**INSTRUCTIONS TO FOLLOW:**
Sort through the listing below and keep each line with the word "seed". Copy those.

**LISTED ENTRIES:**
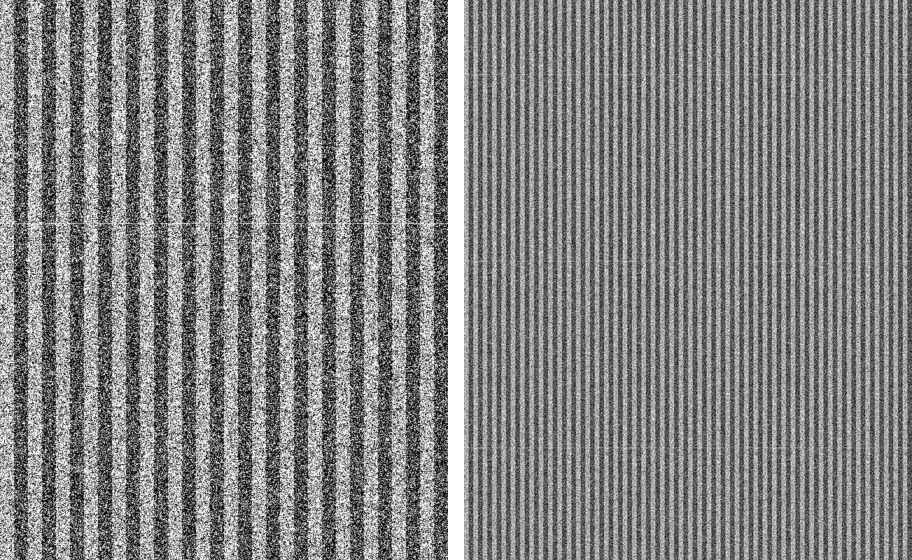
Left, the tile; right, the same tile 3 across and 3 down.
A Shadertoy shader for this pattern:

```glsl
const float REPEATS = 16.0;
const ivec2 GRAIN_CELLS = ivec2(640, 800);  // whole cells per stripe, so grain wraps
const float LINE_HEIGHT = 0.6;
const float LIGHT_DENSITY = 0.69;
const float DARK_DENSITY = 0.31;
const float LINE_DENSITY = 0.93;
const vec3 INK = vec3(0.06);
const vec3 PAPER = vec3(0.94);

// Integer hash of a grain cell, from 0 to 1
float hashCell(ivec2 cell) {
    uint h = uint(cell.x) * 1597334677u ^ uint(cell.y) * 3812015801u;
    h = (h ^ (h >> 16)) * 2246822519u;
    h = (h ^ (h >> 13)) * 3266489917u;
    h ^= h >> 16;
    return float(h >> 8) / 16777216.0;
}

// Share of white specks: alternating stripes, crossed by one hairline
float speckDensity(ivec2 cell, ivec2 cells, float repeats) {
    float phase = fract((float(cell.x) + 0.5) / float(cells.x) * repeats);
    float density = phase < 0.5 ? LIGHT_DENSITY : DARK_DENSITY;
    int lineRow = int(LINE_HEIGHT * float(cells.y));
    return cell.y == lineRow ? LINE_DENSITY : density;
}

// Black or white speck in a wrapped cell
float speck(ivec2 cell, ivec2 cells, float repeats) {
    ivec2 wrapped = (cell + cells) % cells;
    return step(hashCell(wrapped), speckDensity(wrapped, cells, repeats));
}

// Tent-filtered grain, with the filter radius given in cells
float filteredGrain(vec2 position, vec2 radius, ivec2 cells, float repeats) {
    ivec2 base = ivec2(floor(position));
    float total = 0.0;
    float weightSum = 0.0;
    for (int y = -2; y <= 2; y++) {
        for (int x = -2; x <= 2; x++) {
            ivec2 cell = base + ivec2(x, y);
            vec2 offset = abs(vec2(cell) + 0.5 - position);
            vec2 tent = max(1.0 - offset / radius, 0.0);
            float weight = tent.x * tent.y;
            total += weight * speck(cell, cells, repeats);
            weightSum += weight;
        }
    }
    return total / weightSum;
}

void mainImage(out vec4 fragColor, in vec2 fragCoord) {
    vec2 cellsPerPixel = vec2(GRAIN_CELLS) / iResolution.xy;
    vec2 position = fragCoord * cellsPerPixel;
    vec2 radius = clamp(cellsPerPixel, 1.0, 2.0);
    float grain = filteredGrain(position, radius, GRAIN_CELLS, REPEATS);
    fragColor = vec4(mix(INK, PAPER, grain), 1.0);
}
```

* * *

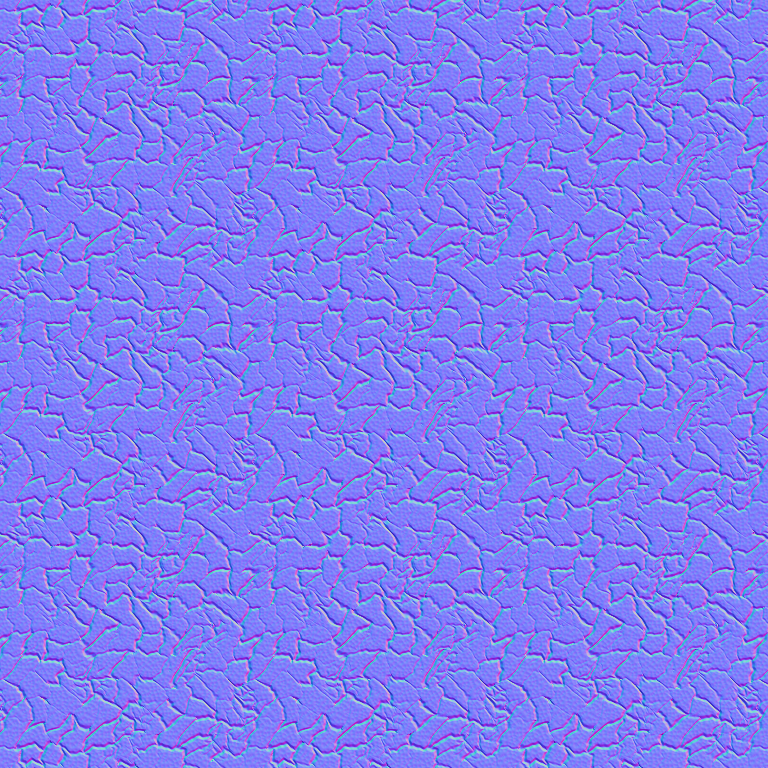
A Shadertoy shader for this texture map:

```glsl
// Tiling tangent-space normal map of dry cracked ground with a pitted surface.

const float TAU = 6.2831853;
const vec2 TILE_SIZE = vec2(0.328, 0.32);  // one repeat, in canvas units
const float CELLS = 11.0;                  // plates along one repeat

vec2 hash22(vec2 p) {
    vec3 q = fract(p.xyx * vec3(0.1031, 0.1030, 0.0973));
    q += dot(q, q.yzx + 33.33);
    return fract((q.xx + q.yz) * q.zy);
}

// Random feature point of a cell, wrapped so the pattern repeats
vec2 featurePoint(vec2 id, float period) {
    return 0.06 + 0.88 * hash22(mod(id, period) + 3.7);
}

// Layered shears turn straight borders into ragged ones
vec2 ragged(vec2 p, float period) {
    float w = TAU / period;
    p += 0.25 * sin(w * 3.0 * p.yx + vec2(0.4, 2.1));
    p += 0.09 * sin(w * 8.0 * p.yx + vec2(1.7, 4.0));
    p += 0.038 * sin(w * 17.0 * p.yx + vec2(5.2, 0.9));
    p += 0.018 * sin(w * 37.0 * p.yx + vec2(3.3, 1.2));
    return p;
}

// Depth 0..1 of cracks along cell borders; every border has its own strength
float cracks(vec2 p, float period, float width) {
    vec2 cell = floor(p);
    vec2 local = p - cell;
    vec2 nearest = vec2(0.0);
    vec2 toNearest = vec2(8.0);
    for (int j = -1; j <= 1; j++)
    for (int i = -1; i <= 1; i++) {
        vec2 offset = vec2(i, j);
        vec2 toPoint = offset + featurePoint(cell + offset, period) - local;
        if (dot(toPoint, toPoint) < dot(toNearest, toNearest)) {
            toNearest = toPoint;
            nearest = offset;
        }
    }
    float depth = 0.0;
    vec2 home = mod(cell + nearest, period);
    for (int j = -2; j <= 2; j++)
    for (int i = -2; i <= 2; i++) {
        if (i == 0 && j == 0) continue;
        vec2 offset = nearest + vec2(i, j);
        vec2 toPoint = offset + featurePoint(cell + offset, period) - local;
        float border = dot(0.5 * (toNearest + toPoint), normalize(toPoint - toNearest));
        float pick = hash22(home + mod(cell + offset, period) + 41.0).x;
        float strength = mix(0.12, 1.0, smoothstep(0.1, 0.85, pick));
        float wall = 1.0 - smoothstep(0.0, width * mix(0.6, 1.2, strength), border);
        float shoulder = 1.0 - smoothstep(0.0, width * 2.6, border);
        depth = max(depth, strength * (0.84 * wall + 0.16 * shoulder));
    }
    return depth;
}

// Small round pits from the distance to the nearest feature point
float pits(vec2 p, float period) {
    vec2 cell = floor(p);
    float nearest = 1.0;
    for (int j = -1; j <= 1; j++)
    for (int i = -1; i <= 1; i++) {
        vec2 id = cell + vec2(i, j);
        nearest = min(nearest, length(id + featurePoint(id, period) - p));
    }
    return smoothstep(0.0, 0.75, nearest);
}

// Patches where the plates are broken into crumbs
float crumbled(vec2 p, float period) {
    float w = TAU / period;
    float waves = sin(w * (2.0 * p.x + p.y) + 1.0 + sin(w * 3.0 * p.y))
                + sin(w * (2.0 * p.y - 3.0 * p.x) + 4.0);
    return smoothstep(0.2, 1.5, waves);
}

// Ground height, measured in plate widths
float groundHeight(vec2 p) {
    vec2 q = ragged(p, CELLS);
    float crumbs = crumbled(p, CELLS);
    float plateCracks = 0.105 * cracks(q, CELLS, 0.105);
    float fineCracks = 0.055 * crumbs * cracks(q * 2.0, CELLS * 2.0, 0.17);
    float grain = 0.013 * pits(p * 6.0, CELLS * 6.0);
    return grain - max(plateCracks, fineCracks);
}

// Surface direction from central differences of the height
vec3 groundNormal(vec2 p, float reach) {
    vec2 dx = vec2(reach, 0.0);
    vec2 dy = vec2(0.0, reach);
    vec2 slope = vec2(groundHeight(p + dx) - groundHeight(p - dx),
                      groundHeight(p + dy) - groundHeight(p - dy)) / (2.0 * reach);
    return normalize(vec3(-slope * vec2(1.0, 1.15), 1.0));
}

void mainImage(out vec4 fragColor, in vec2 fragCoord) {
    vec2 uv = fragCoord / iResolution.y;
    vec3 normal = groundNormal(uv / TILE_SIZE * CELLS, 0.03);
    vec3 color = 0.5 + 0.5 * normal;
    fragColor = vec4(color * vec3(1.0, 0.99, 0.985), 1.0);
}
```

--

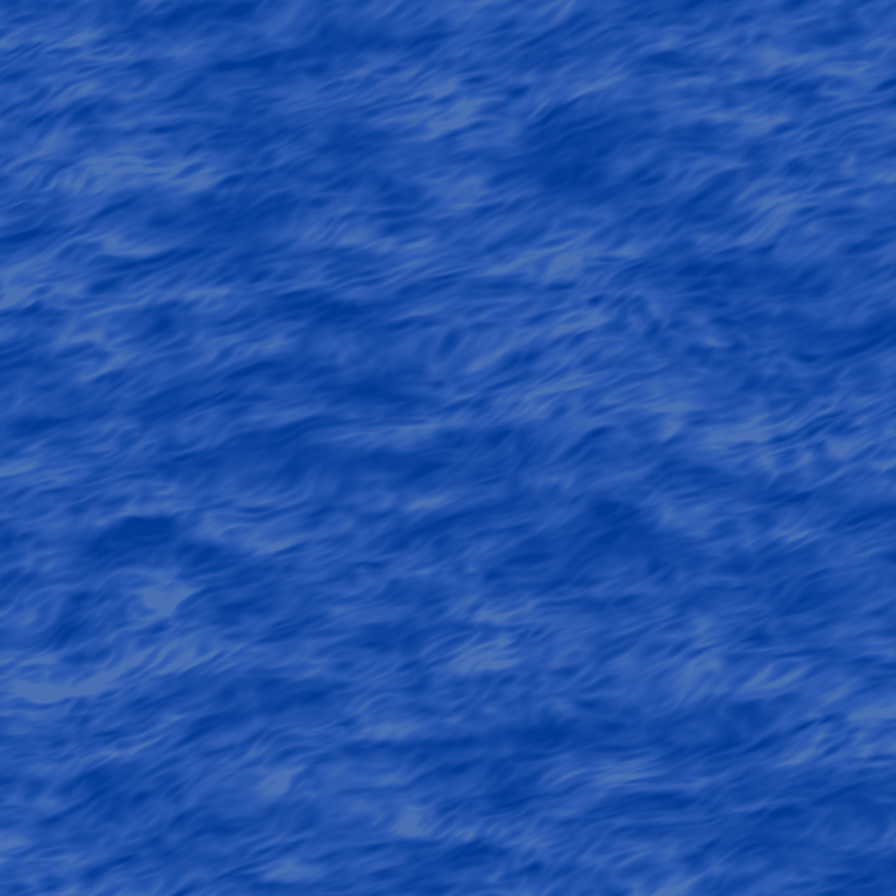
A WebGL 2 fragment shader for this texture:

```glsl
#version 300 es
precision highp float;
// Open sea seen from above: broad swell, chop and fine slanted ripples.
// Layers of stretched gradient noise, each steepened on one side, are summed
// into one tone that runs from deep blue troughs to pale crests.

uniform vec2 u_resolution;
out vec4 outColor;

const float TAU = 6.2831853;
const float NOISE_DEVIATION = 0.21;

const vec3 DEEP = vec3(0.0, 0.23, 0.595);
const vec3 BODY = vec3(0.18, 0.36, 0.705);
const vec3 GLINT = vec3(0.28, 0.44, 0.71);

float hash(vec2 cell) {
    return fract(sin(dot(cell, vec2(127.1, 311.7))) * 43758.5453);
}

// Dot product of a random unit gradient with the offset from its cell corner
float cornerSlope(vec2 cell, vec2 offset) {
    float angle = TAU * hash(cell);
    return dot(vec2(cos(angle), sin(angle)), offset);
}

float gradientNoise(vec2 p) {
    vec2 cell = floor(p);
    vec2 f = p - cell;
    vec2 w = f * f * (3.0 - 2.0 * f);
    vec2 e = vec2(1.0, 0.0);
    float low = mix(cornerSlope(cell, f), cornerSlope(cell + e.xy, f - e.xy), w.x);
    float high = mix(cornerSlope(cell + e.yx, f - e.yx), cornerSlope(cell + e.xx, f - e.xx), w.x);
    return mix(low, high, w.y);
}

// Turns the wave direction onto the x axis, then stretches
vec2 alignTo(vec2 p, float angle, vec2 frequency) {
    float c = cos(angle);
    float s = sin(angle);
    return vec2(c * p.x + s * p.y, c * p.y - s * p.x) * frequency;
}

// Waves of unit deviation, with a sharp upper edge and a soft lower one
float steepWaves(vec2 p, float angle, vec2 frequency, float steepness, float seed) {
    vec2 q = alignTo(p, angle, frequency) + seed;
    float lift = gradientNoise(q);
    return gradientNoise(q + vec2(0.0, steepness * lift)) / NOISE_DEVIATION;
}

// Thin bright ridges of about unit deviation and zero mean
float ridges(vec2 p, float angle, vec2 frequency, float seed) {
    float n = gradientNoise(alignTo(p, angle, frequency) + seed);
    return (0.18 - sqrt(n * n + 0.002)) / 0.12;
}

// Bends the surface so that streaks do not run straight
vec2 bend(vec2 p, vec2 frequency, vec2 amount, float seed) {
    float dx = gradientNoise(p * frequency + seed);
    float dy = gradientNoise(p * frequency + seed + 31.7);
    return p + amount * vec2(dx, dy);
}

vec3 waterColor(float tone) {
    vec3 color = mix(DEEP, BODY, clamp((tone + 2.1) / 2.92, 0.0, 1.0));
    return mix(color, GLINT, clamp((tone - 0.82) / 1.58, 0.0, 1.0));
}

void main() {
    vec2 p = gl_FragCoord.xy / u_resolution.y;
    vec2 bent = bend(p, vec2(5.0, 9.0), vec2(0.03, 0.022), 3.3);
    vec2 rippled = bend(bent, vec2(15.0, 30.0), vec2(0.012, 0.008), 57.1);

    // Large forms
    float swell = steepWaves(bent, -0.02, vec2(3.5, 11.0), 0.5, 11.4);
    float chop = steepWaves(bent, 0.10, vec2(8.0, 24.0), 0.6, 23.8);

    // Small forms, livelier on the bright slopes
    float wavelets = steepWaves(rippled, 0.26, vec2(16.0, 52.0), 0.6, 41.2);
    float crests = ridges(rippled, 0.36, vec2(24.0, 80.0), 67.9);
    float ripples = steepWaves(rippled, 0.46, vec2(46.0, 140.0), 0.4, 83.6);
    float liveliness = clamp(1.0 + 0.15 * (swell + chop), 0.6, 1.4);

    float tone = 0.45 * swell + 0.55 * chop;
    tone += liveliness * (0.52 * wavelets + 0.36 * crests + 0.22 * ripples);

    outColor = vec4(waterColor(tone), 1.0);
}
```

**RESPONSE BELOW:**
float steepWaves(vec2 p, float angle, vec2 frequency, float steepness, float seed) {
    vec2 q = alignTo(p, angle, frequency) + seed;
float ridges(vec2 p, float angle, vec2 frequency, float seed) {
    float n = gradientNoise(alignTo(p, angle, frequency) + seed);
vec2 bend(vec2 p, vec2 frequency, vec2 amount, float seed) {
    float dx = gradientNoise(p * frequency + seed);
    float dy = gradientNoise(p * frequency + seed + 31.7);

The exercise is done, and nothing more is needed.